There have been numerous reports in the medical press about the beneficial effects of faith-based beliefs as having a positive influence on stress, depression, and other behavioral health conditions, as for example a 90% decrease in the risk of major depression, assessed prospectively, in adults who reported that religion or
spirituality was highly important to them. There is evidence that this beneficial effect is independent of frequency of church attendance, which has not been positively related to depression risk. Brain imaging findings in the adult children of high-risk families conducted at Columbia University have revealed large expanses of cortical thinning across the lateral surface of the right cerebral hemisphere, which are due to the effect of depression on these brain structures.
To determine whether high-risk adults who reported a high importance of religion or spirituality in their lives actually had thicker cortices than those who reported moderate or low importance of religion or spirituality, researchers at Columbia conducted a new study of 103 adults (aged 18-54 years) who were the second- or third-generation offspring of depressed (high familial risk) or nondepressed (low familial risk) individuals. Religious or spiritual importance and church attendance were assessed at 2 time points during 5 years, and cortical thickness was measured on anatomical images of the brain acquired with magnetic resonance imaging at the second time point.
The results of the study show that, in individuals who cited religion or spirituality as important, and did not specify a high frequency of church attendance, thicker cortices were observable in the left and right parietal and occipital regions, the mesial frontal lobe of the right hemisphere, and the cuneus and precuneus in the left hemisphere, independent of familial risk. In addition, researchers report that the effects of faith importance on cortical thickness were significantly stronger in the high-risk than in the low-risk group, particularly along the mesial wall of the left hemisphere, in the same region where they previously reported a significant thinner cortex associated with a familial risk of developing depressive illness.
Although the researchers note that these findings are correlational and therefore do not prove a cause and effect association between importance of spirituality in a person’s life and cortical thickness, it is nevertheless evident that a thicker cortex associated with a high importance of religion or spirituality may have beneficial effects and help prevent the development of depression in individuals at high familial risk for major depression.
“Our findings therefore may identify a neural pathway through which the personal importance of spirituality or religion protects against major depressive disorder in people who are otherwise predisposed to developing it,” the researchers concluded.

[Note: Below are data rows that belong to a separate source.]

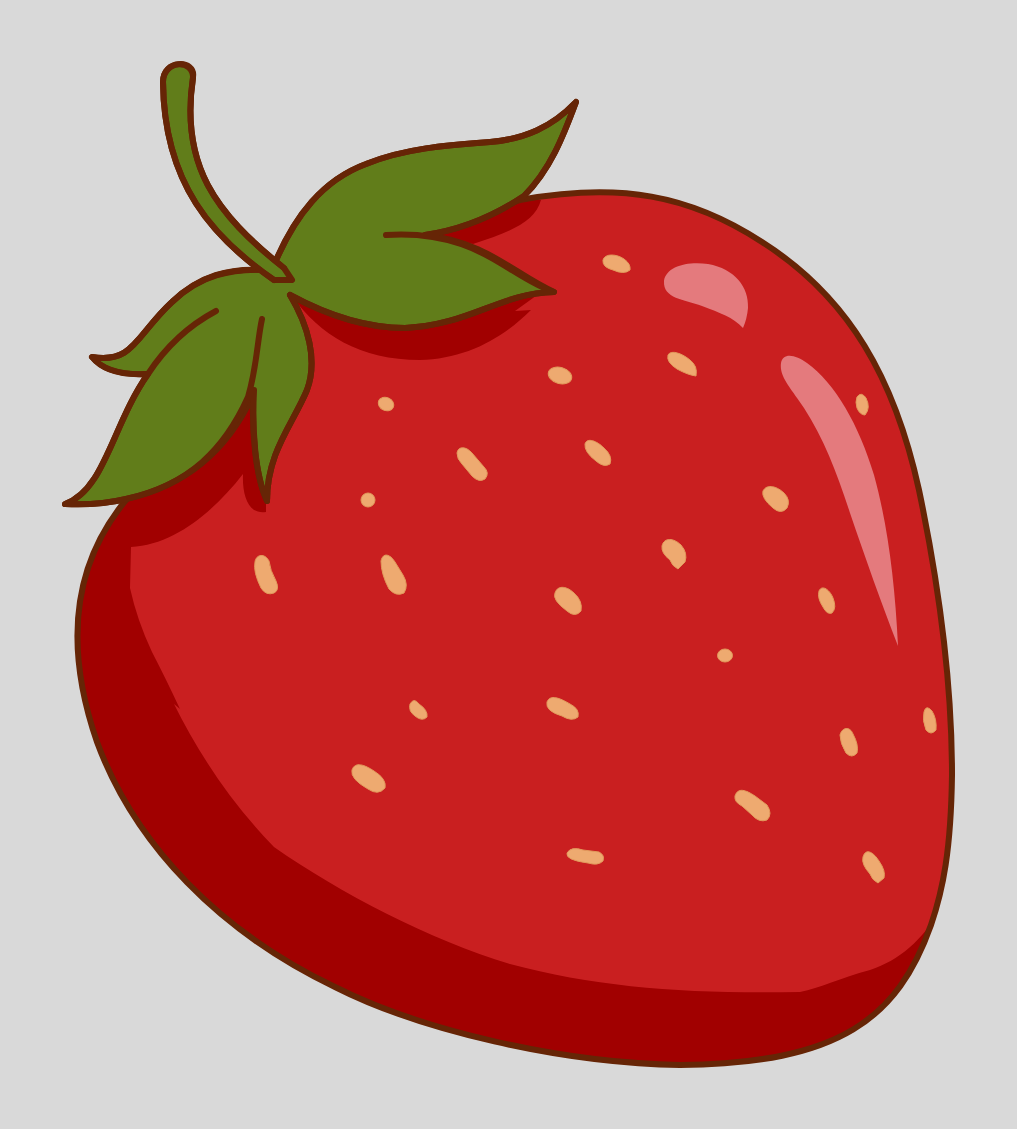
<!DOCTYPE html>
<html lang="en">
<head>
<meta charset="utf-8">
<title>Strawberry</title>
<style>
:root {
  --backdrop: #d9d9d9;
  --flesh: #c91f20;
  --shade: #a10000;
  --leaf: #617d1a;
  --outline: #662506;
  --seed: #eeaa70;
  --seed-edge: #e29a5c;
  --shine: #e47a7d;
}
html, body { margin: 0; background: var(--backdrop); overflow: hidden; }
svg { display: block; width: 1017px; height: 1129px; }
.flesh { fill: var(--flesh); }
.shade { fill: var(--shade); }
.leaf { fill: var(--leaf); }
.outline, .leaf { stroke: var(--outline); stroke-width: 6; stroke-linecap: round; stroke-linejoin: round; }
.outline { fill: none; }
.seeds { fill: var(--seed); stroke: var(--seed-edge); stroke-width: 1; }
.shine { fill: var(--shine); }
</style>
</head>
<body>
<svg viewBox="0 0 1017 1129" role="img" aria-label="Strawberry with green leaves and a stem">
  <defs>
    <path id="berry" d="M520 200C620 182 690 195 762 242C850 298 895 380 919 490C940 590 952 690 952 775C951 850 943 890 931 925C898 1018 840 1064 680 1065C560 1063 420 1030 335 987C220 932 135 845 97 742C67 655 68 570 126 500C190 430 260 340 300 290C390 260 450 220 520 200Z"/>
    <clipPath id="berry-clip"><use href="#berry"/></clipPath>
  </defs>

  <g id="body">
    <use href="#berry" class="flesh"/>
    <g class="shade" clip-path="url(#berry-clip)">
      <path d="M60 480L140 490L131 547L130 588Q137 620 152 652Q165 677 180 709L174 704C198 752 230 802 274 847C340 893 430 940 510 964C600 988 690 994 800 992C820 988 840 978 870 970C900 960 922 940 940 910L980 1100H60Z"/>
      <path d="M100 490L250 385L266 500L266 512C248 515 242 495 243 474C215 510 175 545 131 547L100 560Z"/>
      <path d="M292 296C320 335 360 360 420 360C465 359 502 339 531 310L515 311L540 293L400 320Z"/>
      <path d="M430 234L525 196L541 200C535 222 510 232 473 244Z"/>
    </g>
    <use href="#berry" class="outline"/>
  </g>

  <g id="highlights" class="shine">
    <path d="M664 281C666 266 688 261 708 264C735 269 749 287 748 308Q747 319 743 328C733 317 720 313 702 306C684 299 663 299 664 281Z"/>
    <path d="M781 363C783 352 796 355 807 363C835 383 859 425 874 475C887 522 895 580 898 646C882 605 865 557 850 513C837 473 824 439 804 408C792 389 779 377 781 363Z"/>
  </g>

  <g id="seeds" class="seeds">
    <path d="M603 260C605 253 617 254 624 259Q631 264 630 270Q624 275 613 270Q602 267 603 260Z"/>
    <path d="M668 355C671 349 683 354 690 360Q698 366 696 376Q688 375 677 369Q666 362 668 355Z"/>
    <ellipse cx="560" cy="375.500" rx="12" ry="8" transform="rotate(16 560 375.500)"/>
    <ellipse cx="386" cy="404" rx="8" ry="6.500" transform="rotate(25 386 404)"/>
    <path d="M857 397Q861 391 866 398Q871 408 865 415Q860 415 857 408Q855 402 857 397Z"/>
    <path d="M457 453C458 446 466 446 472 453L484 467Q490 473 485 479Q479 483 472 476L462 464Q457 459 457 453Z"/>
    <path d="M585 444C587 437 597 441 604 448Q613 456 610 464Q604 468 596 461Q584 452 585 444Z"/>
    <path d="M763 491C767 483 778 487 784 493Q791 500 787 508Q781 515 773 508Q761 498 763 491Z"/>
    <circle cx="368" cy="500" r="7"/>
    <path d="M662 546C664 537 674 538 681 545Q688 553 685 562L678 569Q672 566 670 560Q661 553 662 546Z"/>
    <path d="M255 562C256 554 265 553 269 561Q270 570 276 581Q280 590 274 593Q266 596 261 588Q253 572 255 562Z"/>
    <path d="M381 561C383 552 390 554 395 562L403 575Q409 585 404 593Q396 597 389 589Q381 574 381 561Z"/>
    <path d="M555 593C558 584 568 587 574 593Q583 601 581 611Q575 618 567 611Q552 600 555 593Z"/>
    <path d="M819 591C822 584 830 590 833 598Q837 608 832 613Q827 615 823 607Q817 598 819 591Z"/>
    <ellipse cx="725" cy="655.500" rx="7.500" ry="6.500"/>
    <path d="M410 704Q414 697 419 704Q428 710 427 717Q422 722 415 716Q408 711 410 704Z"/>
    <path d="M547 702C550 694 560 698 570 704Q580 709 578 717Q572 722 562 716Q545 711 547 702Z"/>
    <path d="M924 712Q926 704 932 711Q937 719 936 730Q931 736 926 730Q922 720 924 712Z"/>
    <path d="M840 735C842 727 850 726 853 734Q859 745 857 753Q852 759 846 753Q840 743 840 735Z"/>
    <path d="M352 770C355 761 365 765 374 771Q387 779 385 788Q378 796 368 789Q350 779 352 770Z"/>
    <path d="M735 796C738 787 746 790 755 796L767 805Q773 814 767 820Q759 823 752 815L742 806Q734 802 735 796Z"/>
    <path d="M567 853Q571 846 583 850L599 852Q605 855 603 861Q598 866 588 863Q565 860 567 853Z"/>
    <path d="M863 857C866 847 874 853 879 861Q886 871 884 878L878 883Q872 880 870 874Q861 864 863 857Z"/>
  </g>

  <g id="leaves">
    <path class="leaf" stroke="none" d="M274 265C295 215 323 180 366 164C405 148 450 145 490 142C525 139 552 127 576 102C563 137 550 170 524 196C494 216 460 230 425 235C487 242 514 274 554 292C500 293 470 325 405 328C365 328 325 314 290 295C308 325 318 360 307 390C293 424 267 452 267 501C255 475 252 430 253 395C230 445 190 485 126 499C105 504 85 505 65 504C105 490 112 425 148 374C126 375 104 372 92 357C134 364 136 335 172 302C200 275 230 268 274 270Z"/>
    <path class="outline" d="M274 265C295 215 323 180 366 164C405 148 450 145 490 142C525 139 552 127 576 102C563 137 550 170 524 196C494 216 460 230 425 235M386 235C478 229 508 277 554 292C500 293 470 325 405 328C365 328 325 314 290 295"/>
    <path class="outline" d="M290 295C308 325 318 360 307 390C293 424 267 452 267 501C255 475 252 430 254 390M262 319C257 342 257 367 248 397C225 448 190 485 126 499C105 504 85 505 65 504C105 490 112 425 148 374C165 348 186 327 216 311M145 374C126 375 104 372 92 357C134 364 136 335 172 302C200 275 230 268 263 270"/>
  </g>

  <g id="stem">
    <path class="leaf" stroke="none" d="M274 280C213 238 164 184 163 82C163 59 194 59 193 78C180 165 215 213 284 268L292 280Z"/>
    <path class="outline" d="M274 280C213 238 164 184 163 82C163 59 196 59 193 77C180 165 215 213 284 268"/>
  </g>
</svg>
</body>
</html>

“This study points to measurable, beneficial effects of presumably healthy spirituality, especially for individuals with biological predispositions to depression,” Mary Lynn Dell, M.D., told Psychiatric News. She is a professor of clinical psychiatry and pediatrics at Nationwide Children’s Hospital and Ohio State University and has studied spirituality and religion. The study, she continued, “adds to substantial and growing evidence that psychiatrists should support healthy development in that sphere of patients’ lives. Studies such as these may also inform the particular ways and methodologies religious professionals…employ to care for and work with depressed individuals, while at the same time staying true to their particular religious beliefs and traditions.”